→ TASK INSTRUCTIONS
Whenever a line below mentions the word "circle", that line should be copied.

→ INFORMATION PROVIDED
Content starts

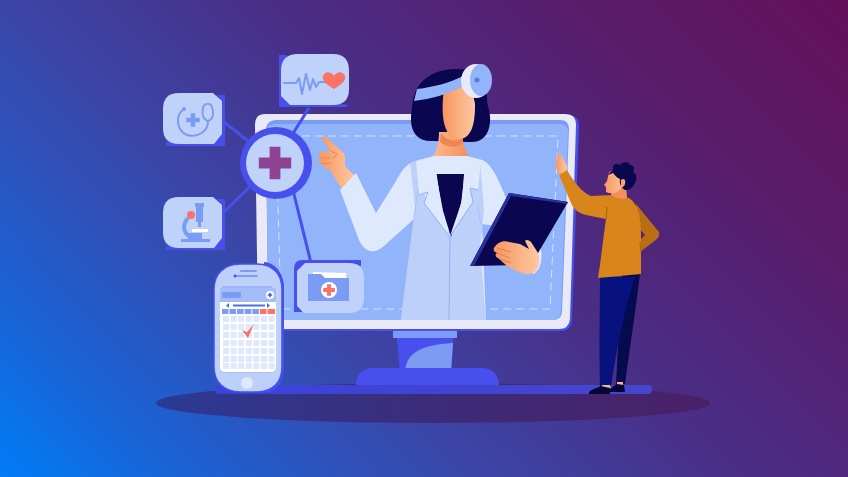
<!DOCTYPE html>
<html lang="en">
<head>
<meta charset="utf-8">
<title>Online doctor consultation</title>
<style>
:root{--blue:#4750ec;--blue-deep:#3a3fd0;--pale:#bfd2fa;--screen:#91b4fa;--mid:#7b9cf2;--frame:#e9e9f7;--coat:#dfe9fe;--coat-shade:#bcd0f9;--navy:#0a0650;--coral:#fb7266;--plum:#8f4394;--mustard:#d8861b;--mustard-dark:#b96d14;--trouser:#07127f;--trouser-dark:#050b4d;--white:#fff}
html,body{margin:0;width:848px;height:477px;overflow:hidden}
svg{display:block}
.blue{fill:var(--blue)}.pale{fill:var(--pale)}.screen{fill:var(--screen)}.mid{fill:var(--mid)}.frame{fill:var(--frame)}.coat{fill:var(--coat)}.coat-shade{fill:var(--coat-shade)}.navy{fill:var(--navy)}.coral{fill:var(--coral)}.plum{fill:var(--plum)}.white{fill:var(--white)}.mustard{fill:var(--mustard)}
.skin{fill:url(#skin)}
.line{fill:none;stroke:var(--mid);stroke-width:2;stroke-linecap:round;stroke-linejoin:round}
.link{fill:none;stroke:var(--blue);stroke-width:3}
</style>
</head>
<body>
<svg width="848" height="477" viewBox="0 0 848 477" role="img" aria-label="A patient points at a doctor on a large monitor, surrounded by medical icons and a phone calendar">
<defs>
<linearGradient id="backdrop" gradientUnits="userSpaceOnUse" x1="0" y1="477" x2="662" y2="-185">
<stop offset="0" stop-color="#007df7"/><stop offset=".14" stop-color="#1b62d4"/><stop offset=".35" stop-color="#3a47a9"/><stop offset=".55" stop-color="#492f88"/><stop offset=".78" stop-color="#581d6c"/><stop offset="1" stop-color="#64105a"/>
</linearGradient>
<linearGradient id="skin" x1="0" y1="0" x2="1" y2="0"><stop offset="0" stop-color="#f7965f"/><stop offset="1" stop-color="#fdc8a2"/></linearGradient>
<linearGradient id="neck-skin" x1="0" y1="0" x2="1" y2="0"><stop offset="0" stop-color="#fbb98f"/><stop offset="1" stop-color="#f48f58"/></linearGradient>
<linearGradient id="shadow" x1="0" y1="0" x2="1" y2="0"><stop offset="0" stop-color="#2b3a93"/><stop offset=".5" stop-color="#3c2c7a"/><stop offset="1" stop-color="#4a2066"/></linearGradient>
<linearGradient id="desk" x1="0" y1="0" x2="1" y2="0"><stop offset="0" stop-color="#3a42d8"/><stop offset="1" stop-color="#4646cc"/></linearGradient>
<path id="cross" d="M-3-9H3V-3H9V3H3V9H-3V3H-9V-3H-3Z"/>
<g id="day-row"><path d="M0 0h6v6h-6zM7.6 0h6v6h-6zM15.200 0h6v6h-6zM22.800 0h6v6h-6zM30.400 0h6v6h-6zM38 0h6v6h-6zM45.600 0h6v6h-6z"/></g>
</defs>

<rect id="background" width="848" height="477" fill="url(#backdrop)"/>
<ellipse id="ground-shadow" cx="433" cy="403" rx="277" ry="20" fill="url(#shadow)"/>
<rect id="desk-top" x="215" y="385" width="437" height="9" rx="4" fill="url(#desk)"/>

<g id="monitor">
<path class="blue" d="M396 330H454L451 372H400Z"/>
<path class="mid" d="M405 372C406 353 420 345 453 343L451 372Z"/>
<rect class="mid" x="393" y="329" width="64" height="9"/>
<path class="blue" d="M356 385C356 375 362 368 374 368H482C492 368 499 375 499 385Z"/>
<path class="blue" d="M268 115H568Q579 115 579 126L572 320Q571 331 560 331H268Z"/>
<path class="frame" d="M265 114H565Q576 114 576 125L570 319Q569 329 559 329H268Q258 329 258 319L255 125Q255 114 265 114Z"/>
<path fill="#7a9df2" d="M277 120H560Q569 120 569 129L562 312Q561 320 553 320H277Q268 320 268 312L266 130Q266 120 277 120Z"/>
<path class="screen" d="M277 124H559Q568 124 568 132L561 312Q560 320 552 320H277Q268 320 268 312L266 133Q266 124 277 124Z"/>
<path d="M276 136H558L550 309H281Z" fill="none" stroke="#d4e2fd" stroke-width="1" stroke-dasharray="8 5"/>
</g>

<g id="doctor">
<path class="navy" d="M413 100C417 78 437 68 459 69C479 70 487 82 487 99C487 107 491 112 490 122C489 137 480 143 469 142L433 141C420 142 411 134 411 120C411 112 412 107 413 100Z"/>
<g id="pointing-hand">
<path class="skin" d="M355 176L345 166L345 157C345 153 341 150 337 147L326 137C323 135 321 138 323 141L331 151L321 152C318 153 318 156 320 158C318 160 319 163 322 164C323 167 326 169 330 170L342 189Z"/>
<path d="M331 151L337 154L333 159M321 158L330 158M322 164L331 163" fill="none" stroke="#ee8650" stroke-width="1"/>
</g>
<path fill="url(#neck-skin)" d="M439 132H463C462 143 465 151 469 156L465 176H435L433 156C437 150 439 142 439 132Z"/>
<path class="coat" d="M434 156L413 162C405 165 401 172 396 181L376 213L356 173L340 190L359 240C364 252 374 255 384 246L414 219L401 320H486L482 224L503 227L509 206C499 179 491 163 482 160L466 156Z"/>
<path class="coat-shade" d="M410 163L415 207L401 320H449L453 236L426 206L421 159Z"/>
<path class="coat-shade" d="M450 236L480 160L484 210L480 248L486 320H449Z"/>
<path class="navy" d="M436 174H464L462 200L451 237L443 211Z"/>
<path class="coat" d="M434 156L416 161L419 195L428 192L424 203L449 236L441 204Z"/>
<path class="coat" d="M467 156L481 160L478 190L470 188L473 202L450 236L461 204Z"/>
<path d="M419 195L428 192L424 203L449 236M478 190L470 188L473 202L450 236L449 320" fill="none" stroke="#91b0f3" stroke-width="1"/>
<path d="M414 218L418 190M481 225L478 207" fill="none" stroke="#a8c2f8" stroke-width="1"/>
<path class="skin" d="M443 98C443 89 450 84 459 77C470 84 475 91 475 106C475 127 470 139 459 139C447 139 441 124 443 98Z"/>
<path d="M441 133C447 141 455 143 463 138L463 143C455 149 447 147 440 142Z" fill="#ef8550"/>
<path class="navy" d="M416 96C431 99 448 94 460 83C467 84 473 91 475 105C479 98 481 91 478 82L463 73L424 84Z"/>
<path class="skin" d="M443 101C444 92 451 89 460 82C468 87 475 95 475 106L471 124L445 124Z"/>
<path class="screen" d="M417 89C434 87 449 83 463 76L465 85C449 94 431 99 414 101Z"/>
<g id="head-mirror"><ellipse class="frame" cx="476" cy="81" rx="15" ry="17"/><ellipse class="screen" cx="481" cy="80" rx="11" ry="16"/><circle cx="477" cy="80" r="2.500" fill="#5b78e2"/></g>
<path class="coat" d="M511 248L540 244C543 256 542 268 534 274L511 263Z"/>
<path class="navy" d="M509 193L568 202L531 265L470 266Z"/>
<path d="M509 193L568 202L567 204L511 196L474 266H470Z" fill="#2a2f9b"/>
<path class="skin" d="M494 248C497 243 503 240 509 242L520 244L529 249L525 241C526 239 529 240 531 242L538 253C541 263 538 271 531 274C521 275 512 268 507 266L498 258C495 257 495 254 497 253C494 252 493 250 494 248Z"/>
<path d="M497 248L511 252M497 253L510 258M500 259L511 263" fill="none" stroke="#e57d47" stroke-width="1"/>
</g>

<g id="service-links" class="link"><path d="M275 162L224 122M275 162L222 214M275 162L309 108M289 174L311 263"/></g>
<g id="heartbeat-card">
<path class="blue" d="M279 55H287V98L349 105L345 107H279Z"/>
<path class="pale" d="M298 54H333Q349 54 349 71V89Q349 105 333 105H290L281 96V71Q281 54 298 54Z"/>
<path class="line" stroke-width="1" d="M284 83H296L299 78L302 94L306 74L310 90L313 79L316 87L319 82H325"/>
<path class="coral" d="M334 89C326 84 322 81 323 76C325 71 331 71 334 76C337 71 343 71 345 76C346 81 342 84 334 89Z"/>
</g>
<g id="stethoscope-card">
<path class="blue" d="M217 95H225V146H166V142L217 138Z"/>
<path class="pale" d="M179 93H213L222 101V134L214 144H179Q163 144 163 128V109Q163 93 179 93Z"/>
<path class="line" d="M184 109C175 115 176 130 187 135C197 138 208 132 208 121M208 121C202 119 202 113 203 108Q204 104 207 104M208 121C214 119 214 112 212 107Q211 104 209 104"/>
<circle class="mid" cx="184" cy="109" r="2"/>
<use href="#cross" class="mid" transform="translate(193 120) scale(.75)"/>
</g>
<g id="microscope-card">
<path class="blue" d="M217 199H225V250H166V246L217 242Z"/>
<path class="pale" d="M179 197H213L222 205V238L214 248H179Q163 248 163 232V213Q163 197 179 197Z"/>
<path class="mid" d="M195 203H204V207H203V222H201V227H198V222H196V207H195ZM181 239H210V242H181ZM188 233H202V239H188Z"/>
<path d="M188 218C182 225 183 232 190 237" fill="none" stroke="#7b9cf2" stroke-width="4"/>
<rect class="white" x="192" y="229" width="16" height="3"/>
<circle class="coral" cx="191" cy="215" r="4"/>
</g>
<g id="records-card">
<path class="blue" d="M294 269Q294 260 302 260H361V266L302 270V312H294Z"/>
<path class="pale" d="M305 263H349Q364 263 364 278V298Q364 313 349 313H304L297 306V271Z"/>
<path class="white" d="M313 272L346 273V283H313Z"/>
<path class="mid" d="M308 274H321L325 278H349V301H308Z"/>
<circle class="white" cx="329" cy="290" r="8"/>
<use href="#cross" class="coral" transform="translate(329 290) scale(.65)"/>
</g>
<g id="medical-hub">
<circle class="blue" cx="276" cy="163" r="36"/><circle class="pale" cx="275" cy="163" r="29"/>
<use href="#cross" class="plum" transform="translate(275 163) scale(1.800)"/>
</g>

<g id="phone">
<path class="blue" d="M264 262C276 263 284 274 284 288V369C284 382 276 391 266 393Z"/>
<path d="M240 264H257C273 264 282 274 282 289V367C282 382 273 392 257 392H240C224 392 214 382 214 367V289C214 274 224 264 240 264Z" fill="#bdd0fa" stroke="#4750ec" stroke-width="1.500"/>
<path d="M241 271H256M235 276H257" class="line" stroke-width="1"/><circle class="blue" cx="235" cy="276" r="1.500"/>
<path d="M220 288H276V368Q276 373 271 373H225Q220 373 220 368Z" fill="#a2bdf7"/>
<path d="M222 287H272" stroke="#7b9cf2"/>
<rect class="mid" x="222" y="292" width="19" height="6" rx="2"/>
<circle class="white" cx="270" cy="295" r="4"/><use href="#cross" class="blue" transform="translate(270 295) scale(.25)"/>
<path class="white" d="M220 302H276V367Q276 372 271 372H225Q220 372 220 367Z"/>
<path fill="#4f6ee0" d="M229 303V308L226 305.500ZM267 303V308L270 305.500ZM233 304.500H265V306.500H233Z"/>
<g id="calendar">
<path class="mid" d="M222 309H260V314H222Z"/><path class="coral" d="M260 309H275V314H260Z"/>
<path d="M229 309V314M236.600 309V314M244.200 309V314M251.800 309V314M259.400 309V314M267 309V314" stroke="#fff"/>
<g fill="#dfe8fd"><use href="#day-row" x="223" y="316"/><use href="#day-row" x="223" y="324"/><use href="#day-row" x="223" y="332"/><use href="#day-row" x="223" y="340"/><use href="#day-row" x="223" y="348"/><use href="#day-row" x="223" y="356"/><use href="#day-row" x="223" y="363"/></g>
<path class="coral" d="M242 330L247 332L254 324L248 338Z"/>
</g>
<circle cx="247" cy="383" r="6" fill="#dfe8fd"/>
</g>

<g id="patient">
<path class="skin" d="M566 173L567 166L562 156C560 153 557 153 557 156L556 164C555 168 558 172 560 176Z"/>
<path d="M622 274L640 274C635 314 632 334 625 384H616Z" fill="var(--trouser-dark)"/>
<path d="M600 277H635C627 302 619 333 611 386H600C599 338 600 307 600 277Z" fill="var(--trouser)"/>
<path d="M602 385L610 385L611 389L602 390ZM617 382H623V388H617Z" fill="#fbb98f"/>
<path fill="#050736" d="M601 386L610 388V394H589C588 390 595 389 601 386ZM617 384L624 385L625 392H609C608 389 613 387 617 384Z"/>
<path d="M636 204L659 232Q660 236 657 239L640 252L638 242L645 235L634 222Z" fill="var(--mustard-dark)"/>
<path class="mustard" d="M567 170L559 175L571 203C574 210 579 213 586 215L606 219C603 240 601 260 598 278L641 274L641 236C641 216 638 204 629 198L613 195L591 196C584 193 577 187 567 170Z"/>
<path d="M606 219L607 207M640 242L641 252" fill="none" stroke="#a95f0f" stroke-width="1"/>
<path d="M612 187L626 184L627 198C622 200 615 198 611 195Z" fill="#f0905a"/>
<path class="skin" d="M609 172L607 181L604 185L606 187V192C612 195 619 193 622 186L626 177L619 170Z"/>
<path class="navy" d="M608 175C610 171 614 172 613 168C613 164 617 163 620 165C623 161 629 162 630 165C634 165 635 169 633 172C637 174 637 179 635 183C632 189 628 190 625 190C622 188 619 185 620 179C617 178 615 175 613 173Z"/>
<path d="M621 183C620 179 623 178 625 180C626 184 624 188 621 187Z" fill="#f7a373"/>
</g>
</svg>
</body>
</html>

Content ends

→ ANSWER TO THIS PROBLEM
<g id="head-mirror"><ellipse class="frame" cx="476" cy="81" rx="15" ry="17"/><ellipse class="screen" cx="481" cy="80" rx="11" ry="16"/><circle cx="477" cy="80" r="2.500" fill="#5b78e2"/></g>
<circle class="mid" cx="184" cy="109" r="2"/>
<circle class="coral" cx="191" cy="215" r="4"/>
<circle class="white" cx="329" cy="290" r="8"/>
<circle class="blue" cx="276" cy="163" r="36"/><circle class="pale" cx="275" cy="163" r="29"/>
<path d="M241 271H256M235 276H257" class="line" stroke-width="1"/><circle class="blue" cx="235" cy="276" r="1.500"/>
<circle class="white" cx="270" cy="295" r="4"/><use href="#cross" class="blue" transform="translate(270 295) scale(.25)"/>
<circle cx="247" cy="383" r="6" fill="#dfe8fd"/>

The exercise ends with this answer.